Dataset entries
┄┄┄┄┄┄┄┄┄┄
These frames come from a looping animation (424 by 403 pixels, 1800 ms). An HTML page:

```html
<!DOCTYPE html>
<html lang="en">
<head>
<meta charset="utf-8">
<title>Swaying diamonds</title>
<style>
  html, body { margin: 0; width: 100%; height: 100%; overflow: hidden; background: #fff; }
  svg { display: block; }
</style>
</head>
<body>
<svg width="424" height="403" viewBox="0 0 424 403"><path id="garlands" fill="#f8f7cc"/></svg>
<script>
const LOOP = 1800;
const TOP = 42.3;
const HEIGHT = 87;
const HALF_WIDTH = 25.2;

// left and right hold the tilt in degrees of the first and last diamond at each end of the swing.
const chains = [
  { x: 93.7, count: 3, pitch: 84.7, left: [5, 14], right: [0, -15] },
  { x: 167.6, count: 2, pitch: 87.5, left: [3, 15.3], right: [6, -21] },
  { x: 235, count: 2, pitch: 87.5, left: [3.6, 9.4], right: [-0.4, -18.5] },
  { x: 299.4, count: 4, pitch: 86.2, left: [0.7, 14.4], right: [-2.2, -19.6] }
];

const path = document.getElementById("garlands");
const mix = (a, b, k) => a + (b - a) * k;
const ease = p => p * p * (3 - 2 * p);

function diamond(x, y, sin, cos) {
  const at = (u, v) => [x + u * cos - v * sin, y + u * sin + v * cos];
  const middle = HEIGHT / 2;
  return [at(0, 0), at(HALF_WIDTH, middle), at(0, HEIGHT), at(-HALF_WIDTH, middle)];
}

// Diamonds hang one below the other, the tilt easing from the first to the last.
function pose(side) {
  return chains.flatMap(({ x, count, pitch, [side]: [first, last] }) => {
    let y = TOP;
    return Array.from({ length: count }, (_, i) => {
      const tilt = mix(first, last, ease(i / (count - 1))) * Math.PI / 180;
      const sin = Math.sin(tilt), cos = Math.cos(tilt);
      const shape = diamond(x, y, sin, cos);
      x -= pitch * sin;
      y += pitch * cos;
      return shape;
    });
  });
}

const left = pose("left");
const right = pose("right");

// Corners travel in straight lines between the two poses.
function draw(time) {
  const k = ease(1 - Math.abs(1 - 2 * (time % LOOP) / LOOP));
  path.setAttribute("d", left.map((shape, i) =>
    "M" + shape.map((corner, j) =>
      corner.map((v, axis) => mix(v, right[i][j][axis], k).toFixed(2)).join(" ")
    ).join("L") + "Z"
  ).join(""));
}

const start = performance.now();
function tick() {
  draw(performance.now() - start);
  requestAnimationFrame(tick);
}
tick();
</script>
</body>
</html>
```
┄┄┄┄┄┄┄┄┄┄
* [Task brief]:
Each line of the data that contains "right" belongs in the answer.

* [Solution to the exercise]:
// left and right hold the tilt in degrees of the first and last diamond at each end of the swing.
  { x: 93.7, count: 3, pitch: 84.7, left: [5, 14], right: [0, -15] },
  { x: 167.6, count: 2, pitch: 87.5, left: [3, 15.3], right: [6, -21] },
  { x: 235, count: 2, pitch: 87.5, left: [3.6, 9.4], right: [-0.4, -18.5] },
  { x: 299.4, count: 4, pitch: 86.2, left: [0.7, 14.4], right: [-2.2, -19.6] }
const right = pose("right");
      corner.map((v, axis) => mix(v, right[i][j][axis], k).toFixed(2)).join(" ")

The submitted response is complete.